Combined Power Pylon / Wind Turbine Infrastructure: Wind-it won the 2009 Next Generation design competition for its proposal to incorporate wind turbines into existing power pylon infrastructure. Given the pylon infrastructure is largely in place, this would help reduce the need for creating supplemental wind power transmission lines, and reduce cost for wind power infrastructure. The new combined pylon-turbine system could both produce and transmit wind-generated energy at once. The French designers who created the idea saw different sizes: XLarge, Large, and Small systems, which could be used in different settings. XLarge systems would be incorporated into large-scale power systems across the U.S.. Small systems, which look like egg beaters, could be used in urban areas. Szenasy said studies have shown the Great Lakes region would be an excellent place to implement the design because there is a built-in pylon infrastructure and lots of wind. She agreed that in other areas of the U.S. the combination of existing power infrastructure and wind isn’t as easily found. The U.S. and EU are both investing billions in renewable energy, and this should be part of the mix.
Fab.REcology: Neri Oxman, a PhD student at M.I.T. (see earlier post on her work), is interested in breaking architecture down into molecular form. Current buildings waste a lot of materials by failing to efficiently allocate materials around “stress points.” Using computing technologies, Oxman would identify where material needed to be added or removed, and create whole building designs, which could be “printed,” and joined together. Szenasy thinks this could lead to the redevelopment of the building industry.
Wattzon.com: This web-based tool enables users to measure personal energy usage and consumption, which, Szenasy thinks, could make us more mindful of what we are consuming.
Suburban General Store: Suburban residents almost always get in their car to run small errands, racking up oil usage and C02 emissions. Adding small general stores in suburban communities would help create community, reduce car usage, oil consumption, and C02 emissions. Communities with central club or pool houses could convert these into stores, recycling centers, and coffee houses. “This is a strong, testable ideas.”
Air Flower: Energy-independent ventilation systems could open and close, moderating indoor temperatures. “The building would work like a flower, opening and closing as needed.”
Radiant FLRs: Heat is wasted in old apartment buildings because it doesn’t often reach where people are sitting or working. “Central heating becomes throw-away heat.” Radiant floor tiles could be installed in a modular fashion in areas where people spend a lot of time, thereby reducing wasteful heat expenditures.

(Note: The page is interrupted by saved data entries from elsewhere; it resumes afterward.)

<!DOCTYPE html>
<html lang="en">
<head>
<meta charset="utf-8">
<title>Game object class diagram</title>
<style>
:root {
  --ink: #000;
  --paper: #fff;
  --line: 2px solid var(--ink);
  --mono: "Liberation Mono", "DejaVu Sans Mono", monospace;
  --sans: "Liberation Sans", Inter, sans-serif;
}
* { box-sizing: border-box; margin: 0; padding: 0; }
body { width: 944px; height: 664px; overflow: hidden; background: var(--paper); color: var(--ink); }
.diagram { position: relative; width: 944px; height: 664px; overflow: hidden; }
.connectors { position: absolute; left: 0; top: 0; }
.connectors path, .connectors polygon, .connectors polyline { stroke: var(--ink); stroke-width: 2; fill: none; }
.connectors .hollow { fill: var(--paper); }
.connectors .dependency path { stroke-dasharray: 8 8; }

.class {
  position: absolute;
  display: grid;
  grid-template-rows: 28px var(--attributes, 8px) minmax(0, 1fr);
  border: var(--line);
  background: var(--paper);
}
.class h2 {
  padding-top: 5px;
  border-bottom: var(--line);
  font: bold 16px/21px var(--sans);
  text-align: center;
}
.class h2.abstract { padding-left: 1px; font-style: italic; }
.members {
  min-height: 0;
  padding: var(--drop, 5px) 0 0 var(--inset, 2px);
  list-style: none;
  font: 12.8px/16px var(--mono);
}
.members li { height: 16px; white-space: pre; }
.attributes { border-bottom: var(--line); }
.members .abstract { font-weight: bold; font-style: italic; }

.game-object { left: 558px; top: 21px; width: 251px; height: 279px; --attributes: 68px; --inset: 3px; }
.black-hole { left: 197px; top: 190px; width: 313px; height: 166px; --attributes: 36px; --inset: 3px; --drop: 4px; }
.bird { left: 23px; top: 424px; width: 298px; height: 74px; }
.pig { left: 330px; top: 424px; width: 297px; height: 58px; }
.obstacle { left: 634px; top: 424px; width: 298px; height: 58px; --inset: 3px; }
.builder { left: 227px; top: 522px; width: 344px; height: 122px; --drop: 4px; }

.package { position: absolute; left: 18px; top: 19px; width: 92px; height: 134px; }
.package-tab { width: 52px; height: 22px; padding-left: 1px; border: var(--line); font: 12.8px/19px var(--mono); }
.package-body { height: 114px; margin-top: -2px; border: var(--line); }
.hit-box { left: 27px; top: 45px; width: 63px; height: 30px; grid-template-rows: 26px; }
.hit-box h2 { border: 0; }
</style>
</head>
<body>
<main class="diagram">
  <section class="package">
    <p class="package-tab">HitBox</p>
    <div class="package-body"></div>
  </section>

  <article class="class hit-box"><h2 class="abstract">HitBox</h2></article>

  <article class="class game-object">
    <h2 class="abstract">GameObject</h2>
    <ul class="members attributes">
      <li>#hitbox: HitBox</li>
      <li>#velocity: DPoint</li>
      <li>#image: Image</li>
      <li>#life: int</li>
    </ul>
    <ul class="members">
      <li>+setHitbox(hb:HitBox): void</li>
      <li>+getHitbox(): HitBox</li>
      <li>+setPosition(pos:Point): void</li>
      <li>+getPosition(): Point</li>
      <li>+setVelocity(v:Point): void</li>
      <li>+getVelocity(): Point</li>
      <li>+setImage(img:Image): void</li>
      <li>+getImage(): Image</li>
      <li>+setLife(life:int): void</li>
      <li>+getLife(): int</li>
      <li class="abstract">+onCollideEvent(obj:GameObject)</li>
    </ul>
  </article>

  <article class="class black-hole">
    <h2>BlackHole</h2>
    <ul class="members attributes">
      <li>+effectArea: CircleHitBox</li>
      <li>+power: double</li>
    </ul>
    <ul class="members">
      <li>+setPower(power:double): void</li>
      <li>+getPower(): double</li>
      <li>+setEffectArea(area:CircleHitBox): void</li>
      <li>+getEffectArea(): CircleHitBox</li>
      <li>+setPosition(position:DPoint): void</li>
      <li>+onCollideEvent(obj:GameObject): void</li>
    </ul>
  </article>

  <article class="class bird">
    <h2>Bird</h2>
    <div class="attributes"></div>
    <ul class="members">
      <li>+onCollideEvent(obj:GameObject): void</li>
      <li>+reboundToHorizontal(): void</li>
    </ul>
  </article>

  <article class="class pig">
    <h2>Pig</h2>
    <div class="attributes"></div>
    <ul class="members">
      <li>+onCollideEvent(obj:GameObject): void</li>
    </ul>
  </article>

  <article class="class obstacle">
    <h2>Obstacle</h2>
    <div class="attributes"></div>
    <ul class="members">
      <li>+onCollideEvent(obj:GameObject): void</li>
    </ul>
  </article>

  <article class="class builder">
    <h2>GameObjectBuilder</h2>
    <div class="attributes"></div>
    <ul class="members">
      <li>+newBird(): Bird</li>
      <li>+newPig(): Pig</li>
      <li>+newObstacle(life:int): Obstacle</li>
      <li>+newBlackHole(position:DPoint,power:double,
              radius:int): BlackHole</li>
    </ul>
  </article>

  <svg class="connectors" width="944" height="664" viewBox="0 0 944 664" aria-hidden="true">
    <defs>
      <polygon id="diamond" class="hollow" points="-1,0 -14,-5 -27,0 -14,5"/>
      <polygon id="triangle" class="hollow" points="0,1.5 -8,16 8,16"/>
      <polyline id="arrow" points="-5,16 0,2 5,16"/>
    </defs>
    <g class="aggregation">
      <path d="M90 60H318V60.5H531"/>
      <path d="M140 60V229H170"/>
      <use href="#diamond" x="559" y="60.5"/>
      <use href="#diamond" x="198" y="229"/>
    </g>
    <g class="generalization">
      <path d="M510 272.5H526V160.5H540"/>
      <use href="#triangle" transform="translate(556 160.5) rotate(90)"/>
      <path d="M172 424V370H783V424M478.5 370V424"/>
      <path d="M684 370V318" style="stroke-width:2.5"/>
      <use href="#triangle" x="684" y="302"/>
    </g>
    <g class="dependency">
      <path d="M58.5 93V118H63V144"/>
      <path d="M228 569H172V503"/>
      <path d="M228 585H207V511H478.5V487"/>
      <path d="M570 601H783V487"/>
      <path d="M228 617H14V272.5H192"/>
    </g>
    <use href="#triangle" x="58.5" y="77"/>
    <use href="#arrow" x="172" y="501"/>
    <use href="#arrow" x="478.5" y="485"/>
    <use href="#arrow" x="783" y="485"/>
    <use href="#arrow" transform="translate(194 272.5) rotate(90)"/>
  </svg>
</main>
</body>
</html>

Thermally-Active Surfaces: Buildings could become like the human body, radiating heat outwards. In this system, water-carrying heating tubes within buildings would radiate heat from walls and floors. Concrete would be the chosen building material for this system given its ability to distribute heat well.
When asked which governments are doing the best job of supporting next-generation technologies, and pushing them to market, Szenasy said China (with its massive investment in solar energy), France (which is run on atomic power), Germany, and the United Arab Emirates (which are very interested in new technologies and “have a lot of money.”)
Next generation landscape architecture ideas, Szenasy said, would take aim at the noxious landscapes that require “chemical injections” to grow. Regenerative, sustainable landscape concepts would be of great interest to the judges in the 2010 competition.
Learn more about Next Generation design competition, and submit ideas for the 2010 competition.
Image credit: Metropolis / Elioth + Encore Heureux